Information given:
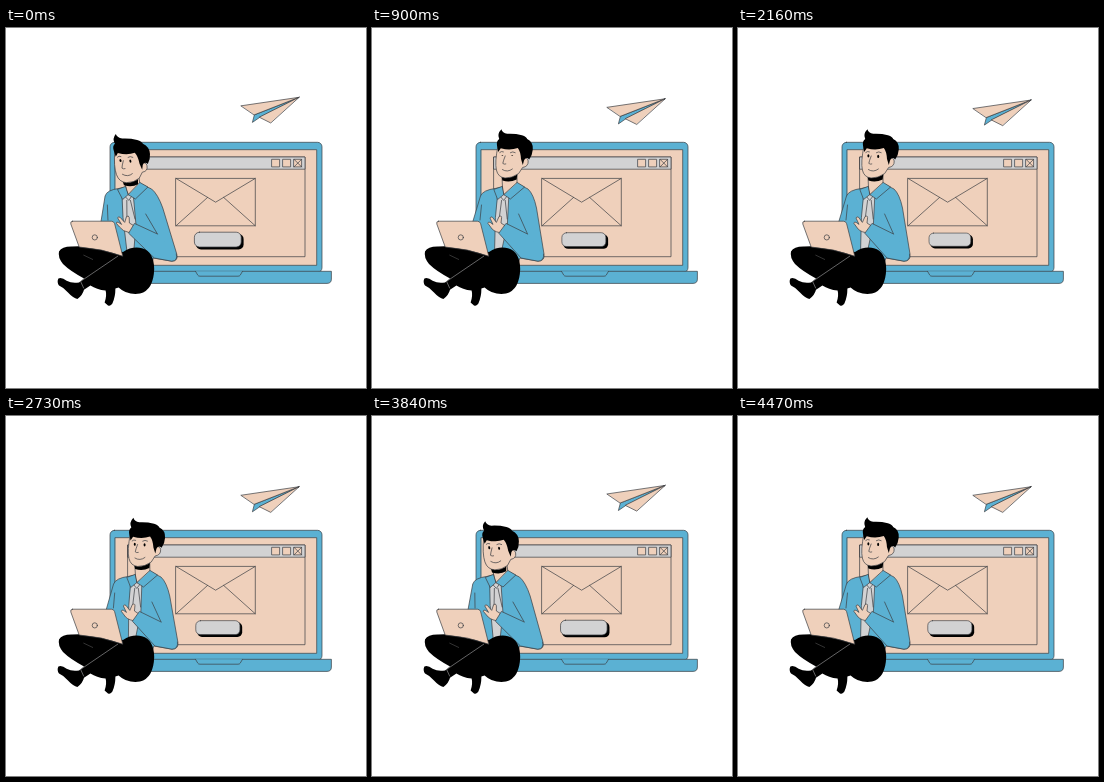
Write an HTML page that moves like this. It is 360 by 360 pixels and loops after 4.5 s.

```html
<!DOCTYPE html>
<html lang="en">
<head>
<meta charset="utf-8">
<title>Mail</title>
<style>
  @property --bob { syntax: "<number>"; inherits: true; initial-value: 0; }
  @property --lean { syntax: "<number>"; inherits: true; initial-value: 0; }
  @property --wave { syntax: "<number>"; inherits: true; initial-value: 0; }
  @property --blink { syntax: "<number>"; inherits: true; initial-value: 0; }

  html, body { margin: 0; width: 100%; height: 100%; overflow: hidden; background: #fff; }
  svg {
    display: block; width: 100vw; height: 100vh;
    animation: 4.5s cubic-bezier(.333, 0, .667, 1) infinite;
    animation-name: bob, lean, wave, blink;
  }

  .line { stroke: #3c3e42; stroke-width: .7; stroke-linejoin: round; stroke-linecap: round; }
  .none { fill: none; }
  .blue { fill: #5bb1d3; }
  .skin { fill: #efd0bb; }
  .gray { fill: #d2d2d3; }

  .plane { transform: translateY(calc(var(--bob) * 3px)); }
  .button { transform: scale(calc(1 - var(--bob) * .12)); transform-origin: 212.8px 212.4px; }
  .torso { transform: skewX(calc(var(--lean) * 8deg)); transform-origin: 125px 235px; }
  .head { transform: translate(calc(var(--lean) * -1.5px), calc(var(--lean) * 4.7px)); }
  .arm { transform: rotate(calc(var(--wave) * -10deg)); transform-origin: 165px 222px; }
  .eyes { transform: scaleY(calc(1 - var(--blink) * .8)); transform-origin: 136px 127.5px; }

  /* quarter sine waves: the loop cuts off at the half-way point */
  @keyframes bob {
    0%, 80% { --bob: 0; animation-timing-function: cubic-bezier(.364, 0, .636, .476); }
    20%, 60% { --bob: .5; animation-timing-function: cubic-bezier(.364, .524, .636, 1); }
    40% { --bob: 1; animation-timing-function: cubic-bezier(.364, 0, .636, .476); }
    100% { --bob: .5; }
  }
  @keyframes lean {
    0%, 80% { --lean: 1; }
    20%, 56%, 100% { --lean: 0; }
  }
  @keyframes wave {
    0%, 21%, 46%, 100% { --wave: 0; }
    33.3% { --wave: 1; }
  }
  @keyframes blink {
    0%, 19.4%, 22%, 100% { --blink: 0; }
    20%, 20.8% { --blink: 1; }
  }
</style>
</head>
<body>
<svg viewBox="0 0 360 360">
  <!-- big laptop -->
  <g class="line">
    <rect class="blue" x="104" y="114.3" width="212" height="130" rx="4.5"/>
    <rect class="skin" x="109.3" y="121.7" width="201.4" height="115.6"/>
    <path class="blue" d="M104 243.3H325.4V251Q325.4 255.4 321 255.4H104Z"/>
    <path class="blue" d="M189.5 243.3L191.8 247.2Q192.4 248.2 194 248.2H232Q233.6 248.2 234.2 247.2L236.5 243.3"/>
    <rect class="none" x="122" y="129" width="177" height="99.7"/>
    <rect class="gray" x="122" y="129" width="177" height="12.2"/>
    <g class="skin">
      <rect x="266" y="131.3" width="7.6" height="7.6"/>
      <rect x="277" y="131.3" width="7.6" height="7.6"/>
      <rect x="288" y="131.3" width="7.6" height="7.6"/>
    </g>
    <path d="M288 131.3L295.6 138.9M295.6 131.3L288 138.9"/>
    <rect class="skin" x="170" y="150.4" width="79.3" height="47.4"/>
    <path class="none" d="M170 150.4L209.6 174.2L249.3 150.4M170 197.8L201.6 169.4M249.3 197.8L217.6 169.4"/>
  </g>

  <g class="button">
    <rect x="190" y="206" width="47.6" height="15.4" rx="5"/>
    <rect class="gray line" x="188.4" y="204.2" width="46.8" height="14.8" rx="5"/>
  </g>

  <g class="plane line">
    <path class="blue" d="M293 69.3L248.4 86.8L246.4 94.4L253.4 89.6Z"/>
    <path class="skin" d="M235.2 77.8L293 69.3L248.4 86.8Z"/>
    <path class="skin" d="M293 69.3L253.2 89.2L264.4 94.8Z"/>
  </g>

  <g class="torso">
    <!-- jacket -->
    <path class="blue line" d="M123 160.5Q111 162 108.5 168L100.4 195L108 238H145L148 230L166 233.2Q173 233 172 226L164.5 180Q161.5 166 156 161L146 156Z"/>
    <path class="gray line" d="M126 166L137 164L135.4 196L128 230H122.4L123.4 190Z"/>
    <path class="none line" d="M129.6 172.4L127 192M133.2 172.4L135.2 191M127.6 167.5L131.6 172.4L135.6 167.5M146.6 186L155.5 206M109.5 177L108 192"/>
    <!-- neck and collar -->
    <path class="skin line" d="M130 148L130.6 162L132 167L145 157V147Z"/>
    <path class="blue line" d="M130 158.5L121.8 161.4L125.6 171.5L131.5 166.8Z"/>
    <path class="blue line" d="M145.4 154.6L152.6 159L138.4 171L132 166.8Z"/>

    <g class="head">
      <path d="M129.4 147.5L145.6 144.5L144.6 151.5Q138 155 130.4 152.6Z"/>
      <path class="skin line" d="M126 118Q122.6 134 124.4 142Q126 149.3 133 150Q140.4 150.2 146.6 145.6L150.6 139.5Q156.5 138.6 156.2 133Q155.6 129 151 130.5L148 117Z"/>
      <path d="M129.4 101.3Q130.4 105 135.2 105.8Q143 105.4 150 107.2Q154.6 108.6 155.2 111Q161.4 114 160.8 121.4Q160.4 127 157.2 131.4Q154 128.2 152 132.4L150.8 137L149 131Q148.6 123.6 145.8 120Q138 122.8 128.8 120.3L126.2 124L125 117.6Q124.2 113.4 127.2 111Q124.8 106 129.4 101.3Z"/>
      <path class="none line" d="M127.8 124.4Q129.4 122.8 131.4 123.8M138.4 124.6Q140.6 123 143.2 124.6M133.2 128Q131.2 133 130.8 135.4Q132 136.6 133.8 136M130.4 141.6Q135.4 144.8 140.4 141"/>
      <g class="eyes">
        <ellipse cx="130.4" cy="127.8" rx="1" ry="1.6"/>
        <ellipse cx="140.2" cy="128.4" rx="1" ry="1.6"/>
      </g>
    </g>

    <g class="arm line">
      <path class="skin" d="M127.4 204.6Q121 203.4 118.6 199L115.8 195.2Q116.2 193.4 118.2 194.4L121 196.4L118 190Q118.6 188 120.6 189.4L124.4 194.4L127 188.6Q129.4 187 129.6 189.6L129 195L134.4 198.6Z"/>
      <path class="blue" stroke="none" d="M134 195.4L126.8 205.2L149 230L166 233.2Q172.4 233 171.6 226L155.5 206Z"/>
      <path class="none" d="M155.5 206L134 195.4L126.8 205.2L149 230L166 233.2Q172.4 233 171.6 226"/>
    </g>
  </g>

  <!-- legs -->
  <path d="M66 218.6Q84 217.4 101 222L117 224Q126 218 136 220.2Q148 223.6 148.2 241Q147.6 262 134 265.6Q121 267.4 112.6 259.4L109.4 260.6Q109.4 269 106.4 275.6Q104.6 278.6 102 277.4L98.6 274.6Q101 267.6 99.6 262.6Q90.6 261.4 84.4 257.4L78 261.8Q76.6 267.4 71.4 271Q67.4 270.6 62 264.6Q57.4 259.4 53 257.6Q50.6 254 52.4 250.4Q56 249 60.6 252.8Q66 255.6 73 254.4L78 250.4Q64 243 57 236Q51.6 229.4 53 223.6Q56 218.4 66 218.6Z"/>
  <path d="M112 228L74.6 253.4L77.8 260.4" fill="none" stroke="#a8a8aa" stroke-width=".6"/>
  <path d="M77.4 227L87 231.6" stroke="#666" stroke-width=".5"/>

  <!-- small laptop -->
  <path class="skin line" d="M66.6 193.2H105.4Q107.8 193.2 108.6 195.6L116.8 228.2Q96 220.6 73.2 219L64.8 196Q64 193.2 66.6 193.2Z"/>
  <circle class="none line" cx="88.8" cy="209.4" r="2.6"/>
</svg>
</body>
</html>
```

Exercise prompt: Only a number is expected here: how many lines of the records above contain "ellipse".

Result below: 2